  4. Live within your means. Be careful with your paycheck and try to save those credit cards for emergencies. Buy the car that fits your budget, not your lust. Not everyone needs the big house. Not every family needs more than one car. Consumers in debt are the playthings of big business.
  5. Eat better. You don’t “need” pizzas and burgers and soda. You don’t need fancy sugar-laden coffee drinks. You want them. You need water (lots of it), fruits and vegetables and healthy protein. I’ll spare the full lecture, but the better you treat your body, the better it will perform for you.
  6. Stop acting spoiled. Or entitled. Or privileged. Whatever word you prefer is fine. You want the random stuff and the fancy coffee drink because you feel you deserve it. And that’s fine. But when they run out of your favorite flavor ice cream, or things don’t work out the way you want, remember everyone usually is doing their best and it’s not the end of the world.
  7. Treat each other kindly. Be gentle. The more we share patience and kindness with our families and those we interact with, the more it will spread. I see too many people get nasty to the sweetest people honestly trying to be the best at their job, and when I see truly good souls fighting tears because someone (who probably has their own demons to fight with) decided to be mean, I don’t question why teens are seeing guns as solutions.
  8. Take care of the elderly. I live in a rare neighborhood. We lost our 90-year-old neighbor last week. Several neighbors helped care for her as she became more and more of a shut-in. The children would all visit. I would always help her carry her groceries or send my daughter to help when I saw the opportunity. That woman died very loved. And my daughter learned how to be a neighbor.
  9. Let your children grow up. Let your children solve their own problems. Have their own experiences. It’s hard to let go. I know. Start small. Let them do meal planning and cook dinner. We saw a team of teenagers working on a school project in a store. They were amazed at the cost of laundry soap and a tad befuddled. Remember, parents are training children to be adults.
  10. Appreciate other cultures. The more you value other cultures, the more you learn about yourself. I think Americans are particularly bad at this.
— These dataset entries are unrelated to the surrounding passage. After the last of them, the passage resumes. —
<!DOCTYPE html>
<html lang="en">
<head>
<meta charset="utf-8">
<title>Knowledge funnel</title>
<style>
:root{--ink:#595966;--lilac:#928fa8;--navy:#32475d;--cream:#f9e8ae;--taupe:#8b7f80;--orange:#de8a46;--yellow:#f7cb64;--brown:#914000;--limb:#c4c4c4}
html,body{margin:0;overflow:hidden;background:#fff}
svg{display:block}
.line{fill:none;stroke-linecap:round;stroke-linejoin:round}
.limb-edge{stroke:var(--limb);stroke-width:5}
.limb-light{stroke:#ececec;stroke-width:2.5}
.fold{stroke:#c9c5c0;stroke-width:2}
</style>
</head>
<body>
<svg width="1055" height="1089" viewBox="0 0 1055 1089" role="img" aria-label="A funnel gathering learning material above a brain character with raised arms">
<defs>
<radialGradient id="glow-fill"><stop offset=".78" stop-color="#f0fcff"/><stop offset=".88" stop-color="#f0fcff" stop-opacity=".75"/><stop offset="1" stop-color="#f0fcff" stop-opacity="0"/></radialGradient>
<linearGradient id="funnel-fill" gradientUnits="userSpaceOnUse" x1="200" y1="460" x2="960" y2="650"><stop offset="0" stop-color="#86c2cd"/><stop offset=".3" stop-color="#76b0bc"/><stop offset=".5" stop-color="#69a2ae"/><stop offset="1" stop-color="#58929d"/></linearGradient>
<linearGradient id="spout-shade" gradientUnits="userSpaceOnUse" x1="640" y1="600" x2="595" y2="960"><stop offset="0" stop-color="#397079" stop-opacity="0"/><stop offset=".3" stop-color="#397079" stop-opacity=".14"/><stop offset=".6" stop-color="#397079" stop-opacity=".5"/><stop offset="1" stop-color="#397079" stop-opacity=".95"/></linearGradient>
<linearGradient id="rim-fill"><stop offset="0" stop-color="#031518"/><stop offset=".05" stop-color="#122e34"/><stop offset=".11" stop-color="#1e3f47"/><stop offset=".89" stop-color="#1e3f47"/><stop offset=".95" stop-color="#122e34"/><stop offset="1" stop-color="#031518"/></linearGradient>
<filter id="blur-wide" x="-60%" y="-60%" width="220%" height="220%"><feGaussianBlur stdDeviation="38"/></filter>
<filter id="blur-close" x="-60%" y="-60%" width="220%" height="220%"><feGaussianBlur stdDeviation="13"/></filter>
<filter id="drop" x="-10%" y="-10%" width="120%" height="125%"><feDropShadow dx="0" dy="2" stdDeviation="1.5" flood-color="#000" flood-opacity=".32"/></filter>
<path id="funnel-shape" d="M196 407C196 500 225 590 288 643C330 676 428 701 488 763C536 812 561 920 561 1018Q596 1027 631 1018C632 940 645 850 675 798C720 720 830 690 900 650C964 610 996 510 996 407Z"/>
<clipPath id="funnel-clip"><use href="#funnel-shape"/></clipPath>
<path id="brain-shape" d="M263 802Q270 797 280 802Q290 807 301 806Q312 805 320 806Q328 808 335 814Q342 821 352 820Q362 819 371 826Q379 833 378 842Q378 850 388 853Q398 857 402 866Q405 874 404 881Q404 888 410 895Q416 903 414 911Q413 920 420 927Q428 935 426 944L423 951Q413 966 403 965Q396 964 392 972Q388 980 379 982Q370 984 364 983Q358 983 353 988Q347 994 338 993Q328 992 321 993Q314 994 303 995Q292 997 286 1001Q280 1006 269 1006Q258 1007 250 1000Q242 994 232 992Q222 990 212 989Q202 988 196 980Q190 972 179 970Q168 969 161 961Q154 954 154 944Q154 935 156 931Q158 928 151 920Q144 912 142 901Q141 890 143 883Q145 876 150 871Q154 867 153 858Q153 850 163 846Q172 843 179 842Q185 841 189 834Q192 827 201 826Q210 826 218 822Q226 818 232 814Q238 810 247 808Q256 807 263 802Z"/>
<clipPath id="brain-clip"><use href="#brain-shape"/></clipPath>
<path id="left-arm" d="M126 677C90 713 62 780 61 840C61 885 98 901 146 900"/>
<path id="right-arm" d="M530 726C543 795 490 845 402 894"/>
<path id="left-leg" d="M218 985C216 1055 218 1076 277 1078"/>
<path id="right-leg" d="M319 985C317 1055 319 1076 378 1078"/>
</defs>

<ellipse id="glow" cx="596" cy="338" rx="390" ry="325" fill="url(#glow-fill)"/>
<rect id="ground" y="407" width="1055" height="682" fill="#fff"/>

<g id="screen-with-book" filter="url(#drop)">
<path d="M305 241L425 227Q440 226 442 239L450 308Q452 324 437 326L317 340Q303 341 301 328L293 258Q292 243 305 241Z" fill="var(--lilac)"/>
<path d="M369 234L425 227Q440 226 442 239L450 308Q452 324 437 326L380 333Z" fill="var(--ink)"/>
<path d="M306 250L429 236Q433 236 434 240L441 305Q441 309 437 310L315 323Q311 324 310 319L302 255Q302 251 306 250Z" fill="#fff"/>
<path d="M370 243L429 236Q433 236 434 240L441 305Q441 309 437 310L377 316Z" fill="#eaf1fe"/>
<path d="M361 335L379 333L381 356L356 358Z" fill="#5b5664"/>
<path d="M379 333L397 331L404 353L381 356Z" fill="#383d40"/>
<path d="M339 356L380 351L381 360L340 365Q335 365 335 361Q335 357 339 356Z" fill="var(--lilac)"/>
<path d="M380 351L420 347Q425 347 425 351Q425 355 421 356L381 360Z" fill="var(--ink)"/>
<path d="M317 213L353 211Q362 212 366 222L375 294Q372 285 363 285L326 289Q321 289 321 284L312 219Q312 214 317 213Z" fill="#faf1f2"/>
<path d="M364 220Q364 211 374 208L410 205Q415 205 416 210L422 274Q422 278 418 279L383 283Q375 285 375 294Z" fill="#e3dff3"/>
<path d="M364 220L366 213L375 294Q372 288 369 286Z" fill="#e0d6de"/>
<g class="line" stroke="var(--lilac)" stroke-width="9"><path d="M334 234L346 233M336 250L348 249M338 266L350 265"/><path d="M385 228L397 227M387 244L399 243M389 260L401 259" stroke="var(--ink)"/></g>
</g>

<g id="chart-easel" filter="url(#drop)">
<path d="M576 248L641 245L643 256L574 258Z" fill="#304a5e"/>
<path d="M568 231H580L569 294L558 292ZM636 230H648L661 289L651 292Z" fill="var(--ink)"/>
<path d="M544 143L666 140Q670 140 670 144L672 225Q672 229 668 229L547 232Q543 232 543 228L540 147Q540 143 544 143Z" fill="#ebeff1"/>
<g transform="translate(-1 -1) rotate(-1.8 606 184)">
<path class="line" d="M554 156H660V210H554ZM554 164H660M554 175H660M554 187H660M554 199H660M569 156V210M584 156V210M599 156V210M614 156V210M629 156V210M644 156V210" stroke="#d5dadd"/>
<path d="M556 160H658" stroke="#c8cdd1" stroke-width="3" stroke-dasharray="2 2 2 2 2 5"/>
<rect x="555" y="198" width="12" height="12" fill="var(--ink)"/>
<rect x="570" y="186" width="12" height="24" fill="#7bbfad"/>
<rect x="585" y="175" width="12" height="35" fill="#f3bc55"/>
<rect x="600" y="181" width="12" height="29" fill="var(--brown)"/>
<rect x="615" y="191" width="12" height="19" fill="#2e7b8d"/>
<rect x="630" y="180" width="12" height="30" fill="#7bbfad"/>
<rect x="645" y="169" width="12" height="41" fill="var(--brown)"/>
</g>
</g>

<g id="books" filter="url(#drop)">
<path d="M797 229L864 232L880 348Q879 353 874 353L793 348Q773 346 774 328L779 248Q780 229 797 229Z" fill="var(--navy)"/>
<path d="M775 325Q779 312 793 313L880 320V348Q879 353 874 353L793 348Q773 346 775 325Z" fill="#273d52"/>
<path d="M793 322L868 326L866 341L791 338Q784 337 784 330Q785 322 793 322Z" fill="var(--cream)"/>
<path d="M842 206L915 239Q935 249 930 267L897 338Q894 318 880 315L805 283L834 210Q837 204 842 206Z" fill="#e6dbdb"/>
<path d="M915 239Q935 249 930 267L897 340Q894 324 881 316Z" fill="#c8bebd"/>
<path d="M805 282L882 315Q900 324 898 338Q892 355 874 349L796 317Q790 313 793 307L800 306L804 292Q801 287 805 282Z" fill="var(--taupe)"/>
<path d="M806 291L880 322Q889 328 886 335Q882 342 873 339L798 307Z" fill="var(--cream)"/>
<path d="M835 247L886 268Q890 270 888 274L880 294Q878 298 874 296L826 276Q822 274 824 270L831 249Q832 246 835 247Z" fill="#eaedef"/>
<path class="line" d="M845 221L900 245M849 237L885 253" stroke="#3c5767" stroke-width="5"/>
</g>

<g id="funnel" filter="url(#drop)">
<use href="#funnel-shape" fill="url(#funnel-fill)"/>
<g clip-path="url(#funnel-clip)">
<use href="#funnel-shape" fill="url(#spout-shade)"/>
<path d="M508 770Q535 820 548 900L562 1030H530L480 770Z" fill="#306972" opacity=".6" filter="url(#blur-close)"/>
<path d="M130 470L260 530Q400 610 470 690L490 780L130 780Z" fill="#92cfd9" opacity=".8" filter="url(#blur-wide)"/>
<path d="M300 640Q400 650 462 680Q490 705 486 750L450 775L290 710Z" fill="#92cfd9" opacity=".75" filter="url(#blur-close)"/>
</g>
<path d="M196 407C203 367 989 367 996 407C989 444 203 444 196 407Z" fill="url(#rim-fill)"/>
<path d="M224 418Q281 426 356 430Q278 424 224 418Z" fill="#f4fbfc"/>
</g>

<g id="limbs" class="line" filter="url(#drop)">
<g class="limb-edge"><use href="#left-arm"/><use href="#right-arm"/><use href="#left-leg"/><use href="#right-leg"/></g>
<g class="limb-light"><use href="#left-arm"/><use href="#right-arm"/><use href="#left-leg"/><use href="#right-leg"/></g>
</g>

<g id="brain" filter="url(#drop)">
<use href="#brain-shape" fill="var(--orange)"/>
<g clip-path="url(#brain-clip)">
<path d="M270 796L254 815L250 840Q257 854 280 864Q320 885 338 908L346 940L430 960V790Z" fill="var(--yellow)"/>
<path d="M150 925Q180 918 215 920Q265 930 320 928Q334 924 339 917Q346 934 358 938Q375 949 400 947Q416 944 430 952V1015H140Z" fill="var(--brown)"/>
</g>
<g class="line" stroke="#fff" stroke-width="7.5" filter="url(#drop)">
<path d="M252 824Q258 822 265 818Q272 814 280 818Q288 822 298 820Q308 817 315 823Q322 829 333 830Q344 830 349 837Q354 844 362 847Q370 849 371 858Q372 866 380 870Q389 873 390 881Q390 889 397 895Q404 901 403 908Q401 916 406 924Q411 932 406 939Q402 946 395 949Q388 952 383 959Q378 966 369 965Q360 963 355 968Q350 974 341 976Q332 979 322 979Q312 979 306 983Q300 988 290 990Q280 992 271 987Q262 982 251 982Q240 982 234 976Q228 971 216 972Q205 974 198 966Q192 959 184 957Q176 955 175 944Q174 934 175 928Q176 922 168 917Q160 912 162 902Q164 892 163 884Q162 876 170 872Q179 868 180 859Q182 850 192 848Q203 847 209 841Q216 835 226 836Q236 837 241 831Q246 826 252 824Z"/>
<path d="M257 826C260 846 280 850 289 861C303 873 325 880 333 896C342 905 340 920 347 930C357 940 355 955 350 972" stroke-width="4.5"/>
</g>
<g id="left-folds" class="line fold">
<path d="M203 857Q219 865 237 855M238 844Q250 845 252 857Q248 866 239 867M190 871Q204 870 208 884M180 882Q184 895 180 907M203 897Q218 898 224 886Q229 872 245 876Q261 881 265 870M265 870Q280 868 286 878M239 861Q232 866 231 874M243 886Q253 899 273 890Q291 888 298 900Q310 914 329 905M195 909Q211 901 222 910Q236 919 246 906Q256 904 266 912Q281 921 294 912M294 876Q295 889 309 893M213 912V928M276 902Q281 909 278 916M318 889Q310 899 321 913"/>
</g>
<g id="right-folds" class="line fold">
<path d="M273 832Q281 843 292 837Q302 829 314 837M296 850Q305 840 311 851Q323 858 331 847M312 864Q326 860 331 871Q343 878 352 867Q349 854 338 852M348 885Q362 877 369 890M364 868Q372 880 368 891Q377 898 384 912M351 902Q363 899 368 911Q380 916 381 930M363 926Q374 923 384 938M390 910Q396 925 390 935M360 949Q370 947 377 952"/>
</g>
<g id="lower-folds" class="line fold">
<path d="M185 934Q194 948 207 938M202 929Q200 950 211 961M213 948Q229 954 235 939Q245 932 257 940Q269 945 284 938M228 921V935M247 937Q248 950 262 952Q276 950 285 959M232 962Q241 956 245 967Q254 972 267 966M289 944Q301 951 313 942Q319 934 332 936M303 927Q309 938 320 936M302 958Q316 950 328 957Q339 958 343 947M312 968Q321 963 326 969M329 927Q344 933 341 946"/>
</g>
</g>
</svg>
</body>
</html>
I’m stopping my list here. I just wanted to give you something to think about.

New Adventure: Reviewing Horror Movies with my Teen

It’s probably been a decade since I met William Prystauk at an after-party of sorts when Kaylie Jones came to the Lehigh Valley to promote her memoir Lies My Mother Never Told Me. My attendance at that book signing was itself a convergence of factors, primarily two: my attraction to Paris and my experiences with parents dealing with alcoholism.

The party in question was hosted by a former work colleague then involved in an MFA program as one of Ms. Jones’ students. She invited me to her home after the event and that’s where I met Bill, also in the same MFA program. And we discovered we had similar interests and were practically neighbors so somehow we ended up meeting for coffee.

At some point in the last week or two, Bill suggested my teen daughter write for his web site, Crash Palace Productions, http://crashpalaceproductions.com/, reviewing horror movies. Except, I pointed out, that my daughter doesn’t watch horror movies due to bad memories of The Walking Dead.

That request got me thinking and I proposed doing a joint review. Last night we watched Netflix’s I am the Pretty Thing that Lives in the House. And this morning, I wrote and submitted the review.

My next hope is that my daughter will watch the 90s classic The Craft and examine whether it holds up with today’s generation. I might even consider that a project for today.